Learn to Squat Better by Practicing the Backward Movement

Traditionally, you learn to squat from top to bottom, but as we mentioned in our squat tutorial , many variables can limit your ability to squat well or deeply. For some, poor flexibility in the upper back, ankles, hips and calves is to blame, but this is also insufficient practice. These exercises will help you work on both.

Reverse Pattern is the idea of ‚Äč‚Äčlearning to move in the opposite direction. In the bottom half of squats, 99 percent of people have problems with poor technique, form, or flexibility. These reverse pattern exercises will help you get a nicer, safer bottom squat shape. Obviously, these exercises are done without a barbell, and they can also be a great way to warm up:

Toe-touch squats

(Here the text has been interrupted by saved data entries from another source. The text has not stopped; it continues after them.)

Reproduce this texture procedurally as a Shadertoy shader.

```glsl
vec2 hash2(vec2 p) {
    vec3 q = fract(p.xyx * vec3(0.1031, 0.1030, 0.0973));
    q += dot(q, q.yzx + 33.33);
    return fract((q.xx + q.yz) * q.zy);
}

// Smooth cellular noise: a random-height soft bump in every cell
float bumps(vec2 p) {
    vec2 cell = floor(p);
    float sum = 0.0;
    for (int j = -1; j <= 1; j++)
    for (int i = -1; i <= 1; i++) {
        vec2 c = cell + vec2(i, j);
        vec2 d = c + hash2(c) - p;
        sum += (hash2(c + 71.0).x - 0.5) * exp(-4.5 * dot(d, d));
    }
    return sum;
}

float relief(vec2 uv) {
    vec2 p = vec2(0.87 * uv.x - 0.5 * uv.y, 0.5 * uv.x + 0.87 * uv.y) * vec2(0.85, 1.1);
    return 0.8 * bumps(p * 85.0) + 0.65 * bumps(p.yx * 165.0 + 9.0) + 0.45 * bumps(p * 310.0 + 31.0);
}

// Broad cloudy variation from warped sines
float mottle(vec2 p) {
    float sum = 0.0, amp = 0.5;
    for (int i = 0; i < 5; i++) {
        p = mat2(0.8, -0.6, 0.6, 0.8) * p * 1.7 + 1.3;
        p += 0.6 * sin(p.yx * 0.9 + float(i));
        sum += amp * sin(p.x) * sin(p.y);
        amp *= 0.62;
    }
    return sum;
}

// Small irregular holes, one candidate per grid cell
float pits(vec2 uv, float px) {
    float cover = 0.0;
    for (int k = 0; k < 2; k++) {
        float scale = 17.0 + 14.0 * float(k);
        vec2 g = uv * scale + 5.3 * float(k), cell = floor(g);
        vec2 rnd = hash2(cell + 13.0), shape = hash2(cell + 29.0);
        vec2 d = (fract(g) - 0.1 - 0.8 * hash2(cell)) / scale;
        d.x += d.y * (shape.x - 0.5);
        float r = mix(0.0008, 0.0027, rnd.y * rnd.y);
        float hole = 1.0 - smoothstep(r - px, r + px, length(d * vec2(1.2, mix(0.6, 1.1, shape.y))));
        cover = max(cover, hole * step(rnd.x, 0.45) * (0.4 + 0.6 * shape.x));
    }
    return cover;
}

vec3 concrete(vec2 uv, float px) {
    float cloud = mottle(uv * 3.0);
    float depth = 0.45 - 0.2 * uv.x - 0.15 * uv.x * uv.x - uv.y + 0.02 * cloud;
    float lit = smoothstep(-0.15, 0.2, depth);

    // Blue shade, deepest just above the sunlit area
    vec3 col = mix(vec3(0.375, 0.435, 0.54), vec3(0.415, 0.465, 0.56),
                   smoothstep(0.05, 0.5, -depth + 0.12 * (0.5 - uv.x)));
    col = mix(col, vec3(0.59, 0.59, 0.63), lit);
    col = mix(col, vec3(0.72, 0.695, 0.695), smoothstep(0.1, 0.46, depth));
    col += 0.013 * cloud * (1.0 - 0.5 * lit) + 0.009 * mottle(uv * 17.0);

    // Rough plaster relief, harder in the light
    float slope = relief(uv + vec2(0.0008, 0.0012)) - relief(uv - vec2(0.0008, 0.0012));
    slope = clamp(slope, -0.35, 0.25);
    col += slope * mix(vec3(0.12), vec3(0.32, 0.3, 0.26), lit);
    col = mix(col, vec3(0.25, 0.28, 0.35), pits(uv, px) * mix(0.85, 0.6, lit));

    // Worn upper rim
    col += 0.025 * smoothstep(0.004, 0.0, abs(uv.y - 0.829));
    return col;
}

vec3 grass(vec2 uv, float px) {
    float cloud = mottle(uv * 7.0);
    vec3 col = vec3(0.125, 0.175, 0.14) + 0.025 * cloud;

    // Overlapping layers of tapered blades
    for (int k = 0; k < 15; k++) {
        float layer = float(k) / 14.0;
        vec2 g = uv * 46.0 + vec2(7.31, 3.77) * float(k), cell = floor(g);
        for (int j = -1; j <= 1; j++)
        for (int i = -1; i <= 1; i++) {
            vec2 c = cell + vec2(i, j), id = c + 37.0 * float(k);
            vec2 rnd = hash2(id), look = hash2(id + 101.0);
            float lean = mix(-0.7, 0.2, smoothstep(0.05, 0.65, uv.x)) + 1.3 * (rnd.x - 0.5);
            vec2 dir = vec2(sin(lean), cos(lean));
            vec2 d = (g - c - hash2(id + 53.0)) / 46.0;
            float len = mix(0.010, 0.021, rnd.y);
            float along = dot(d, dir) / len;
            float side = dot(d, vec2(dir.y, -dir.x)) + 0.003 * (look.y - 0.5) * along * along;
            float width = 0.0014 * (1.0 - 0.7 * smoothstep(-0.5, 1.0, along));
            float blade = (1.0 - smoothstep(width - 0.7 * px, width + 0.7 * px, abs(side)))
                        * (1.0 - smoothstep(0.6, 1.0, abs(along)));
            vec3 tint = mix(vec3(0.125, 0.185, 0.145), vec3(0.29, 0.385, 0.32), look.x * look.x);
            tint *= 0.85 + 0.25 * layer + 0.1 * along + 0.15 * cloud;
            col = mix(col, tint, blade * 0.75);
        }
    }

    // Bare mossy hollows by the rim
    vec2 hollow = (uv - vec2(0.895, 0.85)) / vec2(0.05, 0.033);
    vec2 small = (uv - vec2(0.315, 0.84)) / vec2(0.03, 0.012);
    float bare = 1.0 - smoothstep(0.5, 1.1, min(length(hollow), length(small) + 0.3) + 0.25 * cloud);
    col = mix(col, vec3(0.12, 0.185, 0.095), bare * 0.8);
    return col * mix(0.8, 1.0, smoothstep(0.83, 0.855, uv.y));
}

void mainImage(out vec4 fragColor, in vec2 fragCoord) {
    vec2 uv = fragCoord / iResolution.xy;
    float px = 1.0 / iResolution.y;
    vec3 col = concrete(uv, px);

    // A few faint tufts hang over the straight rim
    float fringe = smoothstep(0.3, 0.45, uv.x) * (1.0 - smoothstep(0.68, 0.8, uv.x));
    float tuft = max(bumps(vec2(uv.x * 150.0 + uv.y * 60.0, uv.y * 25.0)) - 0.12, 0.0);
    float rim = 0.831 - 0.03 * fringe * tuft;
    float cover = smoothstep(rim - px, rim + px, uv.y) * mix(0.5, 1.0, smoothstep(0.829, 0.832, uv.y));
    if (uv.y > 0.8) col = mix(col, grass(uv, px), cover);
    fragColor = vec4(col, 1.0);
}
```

You’ll need to be able to touch your toes first , and for most it’s a matter of teaching yourself to flex your hips rather than flexing your (possibly tight) hamstrings. The toe-touch squat exercise teaches you not to round your back (which is likely to happen in the beginning), lower your hips, and feel comfortable in the lower squat position.

The dude in the video does a “heel lift” by placing 5 lb. plates under his heels. The lift compensates for your poor ankle and calf flexibility by helping you take a deeper squat.

Toe-touch squat with heel lift

Once you can comfortably relax in the bottom squat position, it’s time to practice standing. Concentrate on pushing off your heels and keeping your torso firm at all times. You can also try this without lifting your heel, but that means you’ll need a fairly agile and strong upper back.

Learn to squat better by practicing the backward movement. Do these exercises in multiple sets of 5-6 reps. You can check out the rest of the T-Nation article for a few other options and tips on what to do next.

How to fix a really ugly squat “wiki useful T-Nation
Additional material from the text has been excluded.